Get productive with Pomodoro
This topic is also covered in a video tutorial.
The Pomodoro technique is a time management method, where you alternate between periods of work and short breaks. Usually these are 25 minutes of work followed by 5 minute breaks. Historically, a kitchen timer was used. In Italy this is called a "pomodoro" (tomato) because they're often shaped like one.
This technique was invented before computers were widely used, and has proven its value over the years. It also works well for people with desk jobs, in part because the function of the kitchen timer can easily be replaced by a simple computer program.
A few other resources to learn about Pomodoro:
How Pomodoro works
One of the virtues of the technique is its simplicity:
- Choose a task.
- Set the timer for 25 minutes, and work on the chosen task.
- Timer goes off. Take a 5 minute break.
Why it gets the work done
By actively deciding on a task, you create the mood to work on it. Because 25 minutes is short enough for most tasks to attain focus, chances are that during the 25 minutes you stay motivated and sharp.
You should, however, watch out for interruptions and distractions. Turn off as many notifications as possible (e.g. realize that email is asynchronous communication; notifications are often not necessary). Try to create an environment that allows you to stay focused.
The blocks of 25 minutes divide the work up in chunks. After each block you can celebrate your progress. The breaks introduce mental distance to the work, which helps maintain overview. This provides a feeling of control, and helps you prevent going too deep down a rabbit-hole.
Do proper breaks

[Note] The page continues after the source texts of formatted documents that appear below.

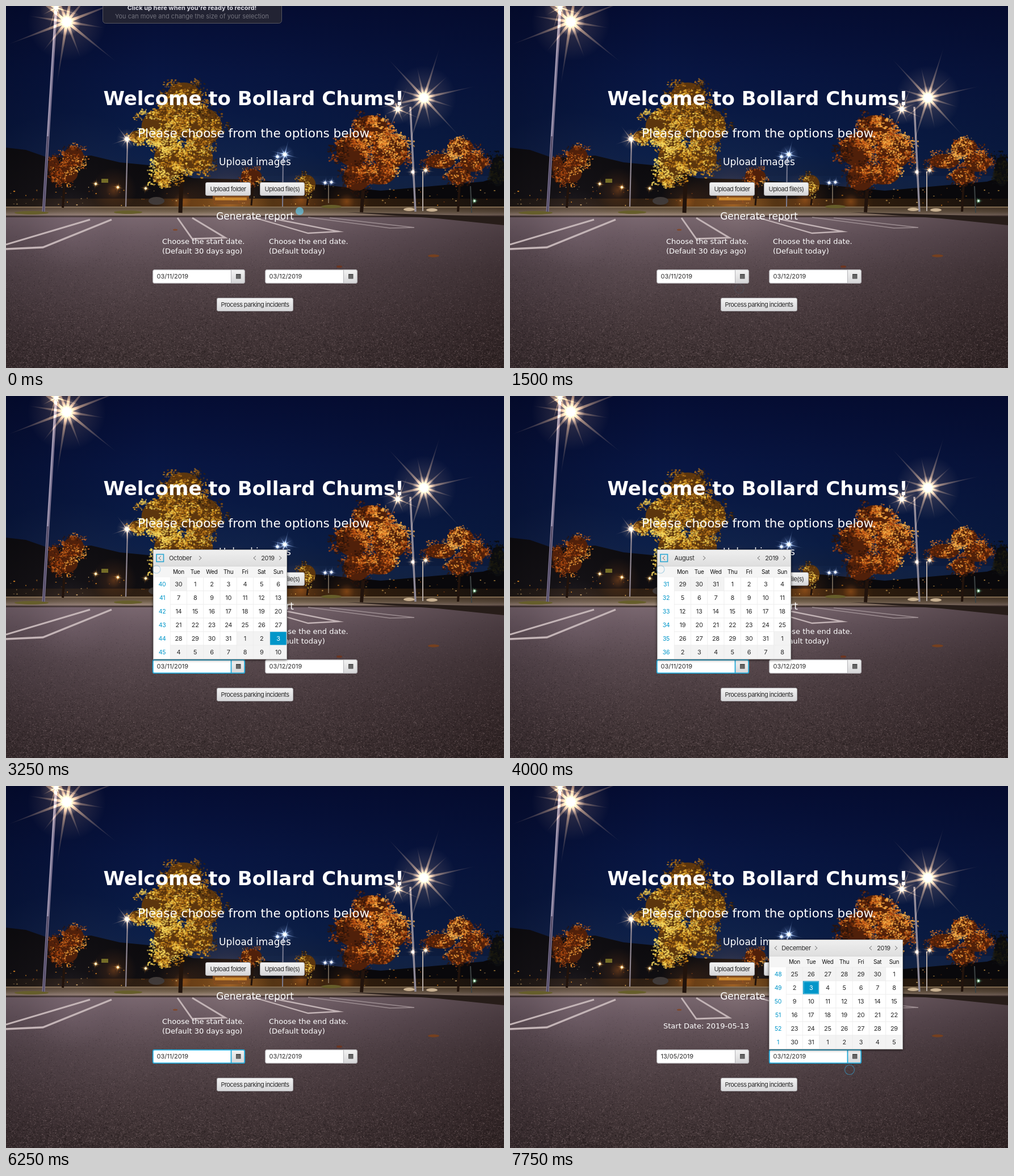
These frames come from a looping animation (877 by 639 pixels, 8000 ms). An HTML page with a canvas:

```html
<!DOCTYPE html>
<html lang="en">
<head>
<meta charset="utf-8">
<title>Parking lot report</title>
<style>
  html, body { margin: 0; width: 100%; height: 100%; overflow: hidden; background: #08143c; }
  canvas, svg { position: absolute; left: 0; top: 0; width: 877px; height: 639px; }
  text { white-space: pre; }
  .head { font-family: "DejaVu Sans", sans-serif; fill: #fff; }
  .ui { font-family: Inter, "Open Sans", sans-serif; font-size: 11px; fill: #2a2a2a; }
  .tight { letter-spacing: -.58px; }
  .snug { letter-spacing: -.3px; }
  .mid { text-anchor: middle; }
</style>
</head>
<body>
<canvas id="scene" width="877" height="639"></canvas>
<svg viewBox="0 0 877 639">
  <defs>
    <linearGradient id="btn" x1="0" y1="0" x2="0" y2="1">
      <stop offset="0" stop-color="#f3f3f3"/><stop offset="1" stop-color="#d6d6d8"/>
    </linearGradient>
    <linearGradient id="bar" x1="0" y1="0" x2="0" y2="1">
      <stop offset="0" stop-color="#f0f0f0"/><stop offset="1" stop-color="#dedede"/>
    </linearGradient>
    <filter id="shadow" x="-10%" y="-10%" width="120%" height="120%">
      <feDropShadow dx="0" dy="1" stdDeviation="2.5" flood-opacity=".6"/>
    </filter>
  </defs>
  <g id="ui"></g>
</svg>
<script>
const LOOP = 8000, STEP = 250, CYAN = '#0096c9';

// ---------- night scene ----------
const ctx = document.getElementById('scene').getContext('2d');
let seed = 4711;
const rnd = () => (seed = seed * 16807 % 2147483647) / 2147483647;
const between = (a, b) => a + (b - a) * rnd();
const pick = list => list[Math.floor(rnd() * list.length)];

function fade(x0, y0, x1, y1, stops) {
  const g = ctx.createLinearGradient(x0, y0, x1, y1);
  stops.forEach(([at, color]) => g.addColorStop(at, color));
  return g;
}
function box(x, y, w, h, fill) {
  ctx.fillStyle = fill;
  ctx.fillRect(x, y, w, h);
}
function shape(points, fill) {
  ctx.fillStyle = fill;
  ctx.beginPath();
  points.forEach(p => ctx.lineTo(...p));
  ctx.fill();
}
function line(points, color, width) {
  ctx.strokeStyle = color;
  ctx.lineWidth = width;
  ctx.beginPath();
  points.forEach(p => ctx.lineTo(...p));
  ctx.stroke();
}
function oval(x, y, rx, ry, fill) {
  ctx.fillStyle = fill;
  ctx.beginPath();
  ctx.ellipse(x, y, rx, ry, 0, 0, 7);
  ctx.fill();
}
function glow(x, y, r, rgb, alpha) {
  const g = ctx.createRadialGradient(x, y, 0, x, y, r);
  g.addColorStop(0, `rgba(${rgb},${alpha})`);
  g.addColorStop(.35, `rgba(${rgb},${alpha * .3})`);
  g.addColorStop(1, `rgba(${rgb},0)`);
  oval(x, y, r, r, g);
}
function star(x, y, r, rays, turn, rgb = '255,196,120') {
  ctx.save();
  ctx.globalCompositeOperation = 'lighter';
  glow(x, y, r * .6, rgb, .45);
  for (let i = 0; i < rays; i++) {
    const a = turn + i * 2 * Math.PI / rays, len = r * (i % 2 ? .6 : 1), w = r * .022 + .4;
    const ex = x + Math.cos(a) * len, ey = y + Math.sin(a) * len;
    shape([
      [x - Math.sin(a) * w, y + Math.cos(a) * w], [ex, ey], [x + Math.sin(a) * w, y - Math.cos(a) * w]
    ], fade(x, y, ex, ey, [[0, `rgba(${rgb},.7)`], [.4, `rgba(${rgb},.3)`], [1, `rgba(${rgb},0)`]]));
  }
  glow(x, y, r * .2 + 2, '255,246,215', .95);
  oval(x, y, r * .05 + .8, r * .05 + .8, '#fffbe6');
  ctx.restore();
}
// Leaves grow in clumps; tones run from bright near the light to dark away from it.
function foliage(lobes, tones, [lx, ly, reach], size) {
  const toneAt = (x, y, jitter) => {
    const depth = Math.hypot(x - lx, y - ly) / reach + jitter;
    return tones[Math.floor(Math.min(.999, Math.max(0, depth)) * tones.length)];
  };
  lobes.forEach(([x, y, rx, ry]) => oval(x, y, rx * .76, ry * .76, tones[tones.length - 2]));
  lobes.forEach(([x, y, rx, ry]) => {
    for (let i = rx * ry / (size * 12); i > 0; i--) {
      const a = rnd() * 6.283, d = Math.sqrt(rnd()), shade = between(-.42, .42);
      const cx = x + Math.cos(a) * rx * d, cy = y + Math.sin(a) * ry * d;
      for (let n = 0; n < 14; n++) {
        const px = cx + between(-2.6, 2.6) * size, py = cy + between(-2, 2) * size;
        ctx.globalAlpha = between(.45, .9);
        oval(px, py, between(.3, .75) * size, between(.25, .6) * size, toneAt(px, py, shade + between(-.22, .22)));
      }
    }
  });
  ctx.globalAlpha = 1;
}

function drawScene() {
  box(0, 0, 877, 370, fade(0, 0, 0, 350, [[0, '#050d34'], [.35, '#081643'], [.75, '#0b1f49'], [1, '#15233f']]));
  box(0, 0, 877, 300, fade(0, 0, 877, 0, [[0, 'rgba(3,6,28,.4)'], [.3, 'rgba(3,6,28,0)'], [1, 'rgba(3,6,28,.25)']]));

  // wooded skyline
  shape([[0, 365], [0, 250], [35, 254], [75, 268], [150, 264], [200, 276], [262, 282], [330, 304], [420, 306],
    [560, 316], [660, 326], [750, 318], [840, 310], [877, 298], [877, 365]], '#09080b');
  foliage([[866, 292, 17, 35]], ['#1d1b10', '#12130f', '#0c0d10', '#0a0a0c'], [850, 300, 60], 3);
  box(0, 340, 877, 16, fade(0, 0, 877, 0, [[0, '#130e0b'], [.3, '#2a1a0c'], [.45, '#70420f'], [.6, '#38210d'], [1, '#15100d']]));
  ctx.globalCompositeOperation = 'lighter';
  [[390, 335, 75], [310, 345, 45], [520, 342, 50], [190, 325, 40], [600, 345, 40]].forEach(([x, y, r]) => glow(x, y, r, '190,95,20', .4));
  ctx.globalCompositeOperation = 'source-over';
  box(364, 335, 64, 15, '#7b4312');
  box(368, 338, 56, 5, '#c8801f');
  for (let i = 0; i < 110; i++) {
    ctx.globalAlpha = between(.3, .9);
    oval(between(5, 870), between(318, 353), between(.6, 1.8), between(.5, 1.2), pick(['#e88d20', '#ffc35a', '#9b4a12', '#cfa869']));
  }
  ctx.globalAlpha = 1;
  oval(265, 344, 14, 7, '#3b3634');
  box(168, 305, 12, 7, '#716a20');

  // verge and asphalt
  box(0, 354, 877, 21, fade(0, 354, 0, 375, [[0, '#8d7659'], [.15, '#5d4b37'], [.45, '#75634e'], [.7, '#9a8576'], [.82, '#3a2c29'], [1, '#5b4c50']]));
  box(0, 373, 877, 266, fade(0, 373, 0, 639, [[0, '#76646c'], [.13, '#67565e'], [.35, '#55464b'], [.65, '#483a3d'], [1, '#3b2f30']]));
  glow(110, 395, 210, '185,160,175', .2);
  glow(400, 375, 190, '185,165,160', .16);
  box(0, 356, 877, 283, fade(0, 0, 877, 0, [[0, 'rgba(20,12,20,.2)'], [.25, 'rgba(20,12,20,0)'], [.6, 'rgba(30,18,22,.04)'], [1, 'rgba(22,12,12,.38)']]));
  shape([[600, 364], [877, 372], [877, 387], [760, 375]], '#271d19');
  for (let i = 0; i < 22000; i++) {
    const y = 376 + 263 * Math.sqrt(rnd()), s = .6 + (y - 376) / 220;
    box(between(0, 877), y, s, s * .8, pick(['rgba(15,8,10,.25)', 'rgba(215,190,190,.15)']));
  }
  [[45, 365, 30], [215, 364, 25], [573, 354, 18]].forEach(([x, y, r]) => oval(x, y, r, 3, '#665e2b'));

  // bay markings
  const paint = '#c3b4b6';
  line([[148, 377], [0, 421]], paint, 3);
  line([[186, 377], [65, 426], [0, 429]], paint, 3.5);
  line([[302, 374], [328, 411], [386, 409], [328, 374]], paint, 3);
  line([[435, 373], [532, 401], [586, 398], [474, 376]], paint, 2.3);
  line([[532, 373], [676, 392], [719, 391], [570, 374]], '#9c8d91', 1.6);

  // trunks, then crowns
  [[307, 285, 365, 7], [626, 325, 364, 6], [796, 310, 363, 4], [100, 312, 356, 4], [432, 318, 352, 3], [530, 330, 352, 3]]
    .forEach(([x, top, foot, w]) => line([[x + 3, top], [x, foot]], '#21130c', w));
  const amber = ['#f6d65c', '#e9b536', '#d6951f', '#b8741a', '#8a5313', '#5c360e', '#33200d'];
  const rust = ['#f6ab45', '#ea8527', '#d1641b', '#ad4811', '#7d320c', '#50200a', '#2b140b'];
  foliage([[313, 164, 42, 38], [275, 213, 48, 42], [344, 213, 47, 45], [288, 270, 36, 45], [334, 268, 40, 32], [232, 231, 20, 15], [275, 303, 22, 15]], amber, [258, 262, 215], 3);
  foliage([[643, 219, 40, 35], [610, 254, 37, 38], [676, 257, 41, 40], [618, 302, 31, 32], [657, 297, 38, 24]], rust, [695, 235, 150], 3);
  foliage([[800, 249, 30, 20], [765, 274, 34, 17], [823, 276, 31, 22], [798, 300, 27, 19]], rust, [790, 258, 105], 2.5);
  foliage([[119, 267, 24, 24], [105, 296, 28, 22], [84, 284, 13, 25]], rust, [134, 284, 75], 2.3);
  foliage([[432, 300, 24, 16]], rust, [440, 310, 55], 2);
  foliage([[530, 315, 20, 22]], amber, [535, 325, 55], 2);

  // lamp posts and lights
  line([[88, 8], [75, 215], [66, 363]], '#79718f', 5);
  line([[87, 8], [73, 230]], '#aaa2ba', 1.6);
  line([[74, 230], [66, 363]], '#4f4761', 2);
  line([[214, 238], [211, 354]], '#8f8691', 2.2);
  line([[488, 268], [487, 354]], '#7a7c91', 2);
  line([[712, 178], [721, 363]], '#8f8997', 3.5);
  line([[734, 292], [734, 362]], '#b6aba6', 2);
  line([[568, 315], [568, 348]], '#9b8c78', 1.3);
  line([[818, 318], [820, 365]], '#3d4344', 2);
  star(107, 28, 115, 12, .68);
  star(88, 3, 48, 8, .3);
  star(736, 162, 95, 12, -.22);
  star(690, 182, 46, 8, .4);
  star(213, 235, 31, 10, .3);
  star(491, 262, 28, 8, .25, '205,225,255');
  star(478, 266, 14, 8, .1, '205,225,255');
  star(716, 293, 15, 8, 0);
  star(739, 290, 18, 8, .2);
  [[562, 312], [573, 311], [158, 314], [197, 320], [246, 322]].forEach(([x, y], i) =>
    star(x, y, 12, 8, .2, i < 2 ? '220,225,255' : '255,165,50'));
  star(825, 344, 10, 6, 0, '90,255,190');
  [[710, 359], [750, 360]].forEach(([x, y]) => oval(x, y, 10, 3, '#c9b191'));
  oval(753, 441, 10, 2.5, '#75401f');
  oval(587, 460, 5, 2, '#6c3520');
  oval(298, 395, 4, 1.5, '#80482b');
}

// ---------- interface ----------
const text = (x, y, str, cls, extra = '') => `<text x="${x}" y="${y}" class="${cls}" ${extra}>${str}</text>`;
const rect = (x, y, w, h, fill, extra = '') => `<rect x="${x}" y="${y}" width="${w}" height="${h}" fill="${fill}" ${extra}/>`;
const head = (x, y, size, str, extra = '') => text(x, y, str, 'head', `font-size="${size}" ${extra}`);
const button = (x, y, w, str) =>
  rect(x + .5, y + .5, w - 1, 23, 'url(#btn)', 'rx="2.5" stroke="#a9a9ad"') +
  text(x + w / 2, y + 15.5, str, 'ui tight mid');

function dateField(x, value, focused) {
  const edge = focused ? '#22a9d8' : '#b4b4b8', w = focused ? 1.8 : 1;
  let s = rect(x + .5, 465.5, 162, 24, '#fff', 'rx="2.5"') +
    `<path d="M${x + 138.5} 465.5h22a2 2 0 0 1 2 2v20a2 2 0 0 1-2 2h-22z" fill="url(#btn)"/>` +
    `<path d="M${x + 138.5} 466v23" stroke="${edge}" stroke-width="${w}"/>` +
    rect(x + .8, 465.8, 161.4, 23.4, 'none', `rx="2.5" stroke="${edge}" stroke-width="${w}"`) +
    text(x + 7.5, 481, value, 'ui') + rect(x + 147, 473, 8.5, 8.5, '#4a4a4a');
  for (let i = 0; i < 3; i++)
    s += `<path d="M${x + 148} ${475.8 + i * 2}h6.5" stroke="#ccc" stroke-width=".7" stroke-dasharray="1.3 .7"/>`;
  return s;
}

const DAY = 864e5;
const monthName = m => new Date(Date.UTC(2019, m, 1)).toLocaleString('en', { month: 'long', timeZone: 'UTC' });
function isoWeek(ms) {
  const thursday = ms + 3 * DAY, year = new Date(thursday).getUTCFullYear();
  return Math.floor((thursday - Date.UTC(year, 0, 1)) / DAY / 7) + 1;
}
const chevron = (x, dir) => `<path d="M${x + 2 * dir} 282.5l${-4 * dir} 3.5l${4 * dir} 3.5" fill="none" stroke="#666"/>`;

function calendar(x, month, selected, prevFocused) {
  const col = i => x + 30.3 + i * 29.25;
  const first = Date.UTC(2019, month, 1);
  const lead = (new Date(first).getUTCDay() + 6) % 7 || 7;
  let s = rect(x, 271, 236, 194, '#fff', 'filter="url(#shadow)"') +
    rect(x, 271, 236, 29, 'url(#bar)') + rect(x, 300, 236, 20, '#f5f5f5') +
    rect(x, 300, 236, .7, '#ccc') +
    [[12, 1], [83, -1], [179, 1], [224, -1]].map(([dx, dir]) => chevron(x + dx, dir)).join('') +
    text(x + 48, 290, monthName(month), 'ui snug mid') + text(x + 202, 290, '2019', 'ui snug mid');
  if (prevFocused) s += rect(x + 6, 279.5, 12.5, 13, 'none', 'stroke="#2aa5d0" stroke-width="1.6"');
  ['Mon', 'Tue', 'Wed', 'Thu', 'Fri', 'Sat', 'Sun'].forEach((d, i) =>
    s += text(col(i) + 14.6, 314, d, 'ui snug mid', 'style="font-size:10px;fill:#111"'));
  for (let r = 0; r < 6; r++) {
    const monday = first + (r * 7 - lead) * DAY, y = 320 + r * 24;
    s += text(x + 16, y + 16, isoWeek(monday), 'ui snug mid', `style="fill:${CYAN};font-size:10.5px"`);
    for (let c = 0; c < 7; c++) {
      const ms = monday + c * DAY, day = new Date(ms), on = ms === selected;
      const fill = on ? CYAN : day.getUTCMonth() === month ? '#fff' : '#f3f3f3';
      s += rect(col(c), y, 29.25, 24, fill, 'stroke="#ececec" stroke-width=".7"');
      if (on && !prevFocused) s += rect(col(c) + 1.7, y + 1.7, 26, 20.6, 'none', 'stroke="#6fc5e2" stroke-width=".8"');
      s += text(col(c) + 14.6, y + 16, day.getUTCDate(), 'ui snug mid', on ? 'style="fill:#fff"' : '');
    }
  }
  return s + rect(x + .5, 271.5, 235, 193, 'none', 'stroke="#b5b5b5"');
}

const disc = (x, y, alpha = .9) => `<circle cx="${x}" cy="${y}" r="7" fill="#62cff5" opacity="${alpha}"/>`;
const ring = (x, y, r, alpha) => `<circle cx="${x}" cy="${y}" r="${r}" fill="none" stroke="#3a9cc8" stroke-width="1.2" opacity="${alpha}"/>`;

function tooltip() {
  return rect(170.5, -10, 315, 40.5, '#252533', 'rx="5" stroke="#55555f" fill-opacity=".93"') +
    text(327.5, 7, "Click up here when you're ready to record!", 'ui mid', 'style="fill:#dcdce4;font-weight:700"') +
    text(327.5, 21.5, 'You can move and change the size of your selection', 'ui mid', 'style="fill:#72727d"');
}

function pointer(t) {
  const prev = [265, 287], below = [265, 306];
  const marks = [
    [0, disc(517, 362, .65)], [250, disc(517, 362, .3)], [500, ''],
    [1000, disc(404, 482)], [1250, ring(404, 501, 8.5, .7)], [1500, ring(404, 499, 8, .12)], [1750, ''],
    [2750, disc(...prev)], [3000, ring(...below, 7, .7)], [3250, ring(...below, 7, .35)],
    [3500, disc(...prev)], [3750, ring(...below, 7, .4)], [4250, disc(...prev)], [4500, ring(...below, 7, .4)],
    [4750, disc(...prev)], [5000, ring(...below, 7, .35)],
    [5250, disc(309, 371)], [5500, ring(309, 390, 8, .5)], [5750, ''],
    [7250, disc(598, 482)], [7500, ring(598, 501, 8, .8)], [7750, ring(598, 501, 8.5, .65)]
  ];
  return marks.filter(([at]) => at <= t).pop()[1];
}

function interfaceAt(t) {
  const chosen = t >= 6500, endOpen = t >= 7750;
  const turns = [3000, 3750, 4000, 4500, 4750, 5000].filter(at => t >= at).length;
  const endX = chosen ? 468 : 463;
  let s = head(171.5, 175, 34, 'Welcome to Bollard Chums!', 'font-weight="700"') +
    head(438.5, 232, 21.5, 'Please choose from the options below.', 'text-anchor="middle"') +
    head(438.5, 281, 17, 'Upload images', 'text-anchor="middle"') +
    button(351, 311, 80, 'Upload folder') + button(447, 311, 79, 'Upload file(s)') +
    head(438.5, 377, 17, 'Generate report', 'text-anchor="middle"');
  s += chosen
    ? head(270, 428, 13, 'Start Date: 2019-05-13')
    : head(275, 420, 13, 'Choose the start date.') + head(275, 436.5, 13, '(Default 30 days ago)');
  s += head(endX, 420, 13, 'Choose the end date.') + head(endX, 436.5, 13, '(Default today)') +
    dateField(258, chosen ? '13/05/2019' : '03/11/2019', t >= 1750 && !endOpen) +
    dateField(456, '03/12/2019', endOpen) + button(371, 515, 135, 'Process parking incidents');
  if (t >= 1750 && t < 6250) s += calendar(259, 10 - turns, Date.UTC(2019, 10, 3), turns > 0);
  if (endOpen) s += calendar(456, 11, Date.UTC(2019, 11, 3), false);
  if (t < 500) s += `<g opacity="${t < 250 ? 1 : .4}">${tooltip()}</g>`;
  return s + pointer(t);
}

drawScene();
const ui = document.getElementById('ui'), start = performance.now();
let shown = -1;
function tick(now) {
  const t = Math.floor(Math.max(0, now - start) % LOOP / STEP) * STEP;
  if (t !== shown) ui.innerHTML = interfaceAt(shown = t);
  requestAnimationFrame(tick);
}
tick(start);
</script>
</body>
</html>
```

It's hard to underestimate the importance of the breaks. Don't consider them as lost time (I'm guilty of that myself sometimes). The breaks provide the necessary rest for your brain to recover, so that you can maintain focus during the next 25 minutes of work. Moreover, providing time for the brain to wander freely can really boost your creativity.
It is tempting to deal with some of the "distractions" that occurred during the work. E.g. you may want to process some email. This is cheating, because this is also work! It would be better to reserve a separate 25 minute block of work to deal with these tasks.
The breaks are about not-working. If you work on a computer, it's best to leave your seat and get some movement. Visit the toilet, grab a coffee, or even better: do some breathing exercises, meditation, or physical exercises. The point is to engage in an activity that is very different from work, so that your brain gets some rest. The better your breaks, the more effective your work will be.
It can be tempting to skip a break when you're in "the flow". And maybe you should. But don't skip two in a row. Remember that it's probably because of these breaks that you were able to get into a flow in the first place.
As effective as the 5 minute breaks can be, they won't be enough to last through a whole day. After about 4 of these 30-minute blocks, it is recommended to have a longer break. This would be a good time to e.g. have lunch.
Some reported effects of using the Pomodoro technique are:
- More motivation and increased focus.
- Less mistakes due to working under fatigue.
- Working more effectively (work smarter, not harder).
- Less stress and risk on burnout.
Personally, Pomodoro is not a technique that I use every day. But there are these days (e.g. working from home while the whole family is at home too) that this technique really helps me get work done.
We live in a time where others may demand a lot from us, and/or where we demand a lot from ourselves. We have to guard for that. It is possible to take gratification from your work without it burning you down. Pomodoro is a tool to help with that. Paradoxically, by forcing you to take frequent breaks you will become more effective and get more done. Ultimately this more relaxed approach to work should become standard.
Pomodoro in TimeTagger
In TimeTagger the Pomodoro method is integrated with the time tracking mechanics. To start using Pomodoro, you first need to activate it in the settings. This will add a stopwatch-button just left of the record-button.
This stopwatch-button will open the Pomodoro dialog, that allows you to cycle through the faces of work and breaks.
When the timer runs out, an alarm will sound and a notification-popup will be shown.
When Pomodoro is enabled in the settings, the Pomodoro timer is started and stopped automatically as you track your time. You will probably find that your time tracking records tend to become multitudes of 30 minutes.
What about those 5 minute breaks? One could argue that if you track time for a customer project, you should only count the time actually worked. But as I said above, these breaks are important, and they make you more productive. The breaks (when done properly) support the work and as such I'd consider it billable time.
At the time of writing, TimeTagger's Pomodoro integration is new and considered experimental. If you have problems or suggestions, let it know!